"In determining a division of property between the parties in a divorce action, the court, in exercising its sound discretion, will consider the respective ages of the parties; their earning ability; the duration of the marriage; the conduct of each during the marriage; their station in life; the circumstances and necessities of each; their health and physical condition; their financial circumstances as shown by the property owned at the time, its value at that time, its income-producing capacity, if any, and whether accumulated or acquired before or after the marriage; and such other matters as may be material."

The court further stated:

"In divorce actions the distribution of property between the parties depends on the facts and circumstances of each individual case."

The facts and circumstances to be considered include the condition, needs and conduct of the parties, and the amount of property owned by them, its nature, and the time and manner of its acquisition. Agrest v. Agrest, 75 N.D. 318, 27 N.W.2d 697 (1947).

There is some question of whether "the conduct of each during the marriage" should be considered when making a property settlement under a divorce judgment on the ground of irreconcilable differences. *363 In Novlesky v. Novlesky, 206 N.W.2d 865, 868 (N.D.1973), we answered this question:

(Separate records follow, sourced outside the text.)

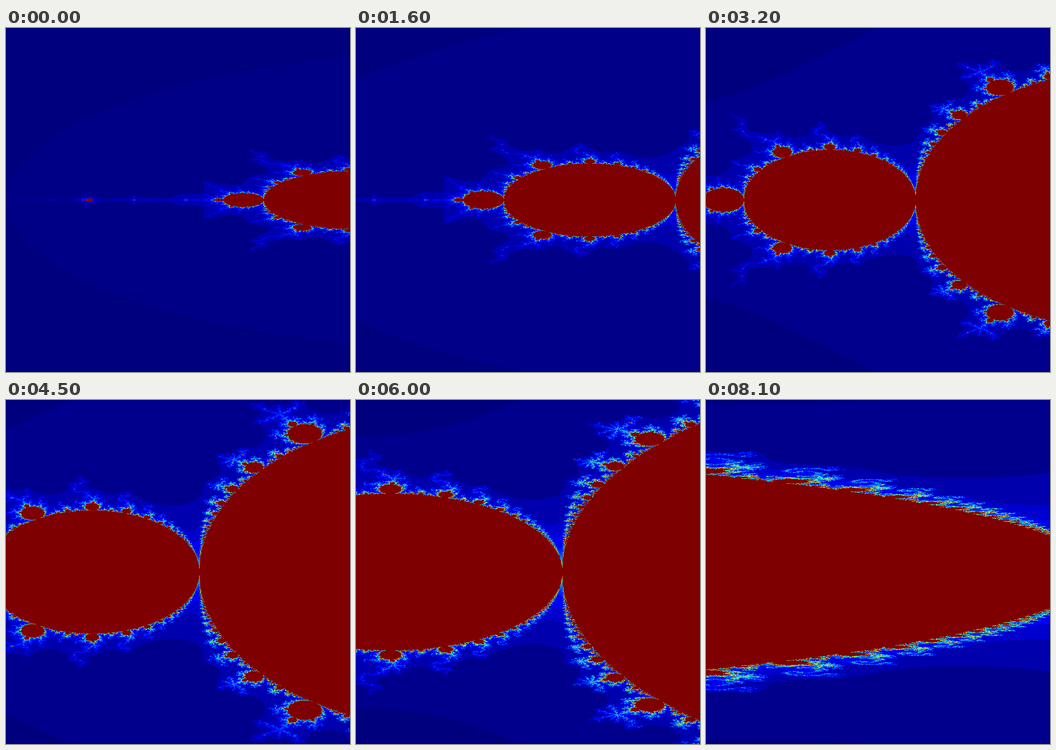
An HTML page with a canvas for the animation above (8200 ms loop, 748 px wide and 748 px high).

```html
<!DOCTYPE html>
<html lang="en">
<head>
<meta charset="utf-8">
<title>Mandelbrot zoom</title>
<style>
html, body { margin: 0; width: 100%; height: 100%; overflow: hidden; background: #00007f; }
canvas { display: block; width: 100vw; height: 100vh; image-rendering: pixelated; }
</style>
</head>
<body>
<canvas id="view" width="748" height="748"></canvas>
<script>
const SIZE = 748, HALF = SIZE / 2, LAST = SIZE - 1;
const STEPS = 82, STEP_MS = 100, MAX = 256, TURN = 35;
const ctx = document.getElementById('view').getContext('2d');
const image = ctx.createImageData(SIZE, SIZE);
const pixels = new Uint32Array(image.data.buffer);
const counts = new Uint16Array(SIZE * HALF);

// Piecewise linear ramp through [position, value] stops
function ramp(stops, t) {
  for (let i = 1; i < stops.length; i++) {
    const [a, u] = stops[i - 1], [b, v] = stops[i];
    if (t <= b) return u + (v - u) * (t - a) / (b - a);
  }
  return stops[stops.length - 1][1];
}

const RED = [[0, 0], [0.35, 0], [0.66, 1], [0.89, 1], [1, 0.5]];
const GREEN = [[0, 0], [0.125, 0], [0.375, 1], [0.64, 1], [0.91, 0], [1, 0]];
const BLUE = [[0, 0.5], [0.11, 1], [0.34, 1], [0.65, 0], [1, 0]];
const jet = Array.from({ length: 256 }, (_, i) =>
  [RED, GREEN, BLUE].map(stops => Math.floor(ramp(stops, i / 255) * 255 + 1e-6)));

// Pan right while narrowing the height, then close in from all sides
function windowAt(k) {
  const pan = Math.min(k, TURN), zoom = Math.max(0, k - TURN);
  return {
    left: -2 + 0.02 * pan + 0.01 * zoom,
    width: 1 - 0.02 * zoom,
    height: 3 - 0.04 * pan - 0.02 * zoom
  };
}

function escapeCount(cx, cy) {
  const y2 = cy * cy, p = cx - 0.25, q = p * p + y2;
  if (q * (q + p) <= 0.25 * y2) return MAX;
  if ((cx + 1) * (cx + 1) + y2 <= 0.0625) return MAX;
  let x = cx, y = cy, xx = x * x, yy = y * y;
  for (let i = 0; i < MAX; i++) {
    y = 2 * x * y + cy;
    x = xx - yy + cx;
    xx = x * x;
    yy = y * y;
    if (xx + yy > 4) return i;
  }
  return MAX;
}

// Colours sharing a coarse RGB cell are merged into their mean
function makePalette(hist, min, max) {
  const cells = new Map(), cellOf = [];
  for (let n = min; n <= max; n++) {
    const i = Math.min(255, Math.floor((n - min) / (max - min) * 256));
    const [r, g, b] = jet[i];
    const key = (r >> 5) << 8 | (g >> 4) << 4 | b >> 5;
    if (!cells.has(key)) cells.set(key, [0, 0, 0, 0]);
    const cell = cellOf[n] = cells.get(key), h = hist[n];
    cell[0] += r * h;
    cell[1] += g * h;
    cell[2] += b * h;
    cell[3] += h;
  }
  return cellOf.map(([r, g, b, total]) => {
    const mean = v => Math.floor(v / (total || 1));
    return (255 << 24 | mean(b) << 16 | mean(g) << 8 | mean(r)) >>> 0;
  });
}

// The first and last samples lie exactly on the window's edges
function draw(k) {
  const { left, width, height } = windowAt(k);
  const hist = new Uint32Array(MAX + 1);
  for (let row = 0, at = 0; row < HALF; row++) {
    const cy = (0.5 - row / LAST) * height;
    for (let col = 0; col < SIZE; col++) {
      const n = escapeCount(left + col / LAST * width, cy);
      counts[at++] = n;
      hist[n]++;
    }
  }
  const min = hist.findIndex(h => h > 0);
  const palette = makePalette(hist, min, MAX);
  for (let row = 0, at = 0; row < HALF; row++) {
    const mirror = (LAST - row) * SIZE;
    for (let col = 0; col < SIZE; col++, at++) {
      pixels[at] = pixels[mirror + col] = palette[counts[at]];
    }
  }
  ctx.putImageData(image, 0, 0);
}

const start = performance.now();
let shown = -1;
function tick(now) {
  const k = Math.floor(Math.max(0, now - start) / STEP_MS) % STEPS;
  if (k !== shown) draw(shown = k);
  requestAnimationFrame(tick);
}
tick(start);
</script>
</body>
</html>
```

"In property divisions, the courts of North Dakota should consider the criteria stated by this court in paragraph 7 of the syllabus in Fischer v. Fischer, 139 N.W.2d 845 (N.D.1966), including `the conduct of each during the marriage' [emphasis added]."

In the instant case, Mrs. Grant contends that she should be awarded at least an equal distribution of property. However, as Mrs. Grant points out in her brief, there is no requirement that a property division be equal in order to be equitable. Rohde v. Rohde, 154 N.W.2d 385 (N.D.1967). In Novlesky, supra, at syllabus 4, this court held:

"A finding that a particular division of property between the parties to a divorce action is equitable is appropriately dealt with on appeal as a finding of fact. Consequently, a review of this finding is limited to a determination of whether or not it is `clearly erroneous' within the purview of Rule 52(a), N.D.R.Civ.P."

We hold that the findings for the division of property in the instant case adhere to the Fischer guidelines and were not clearly erroneous within the purview of Rule 52(a), N.D.R.Civ.P.

For reasons stated in this opinion, the judgment is affirmed.

ERICKSTAD, C.J., and PAULSON, VOGEL and SAND, JJ., concur.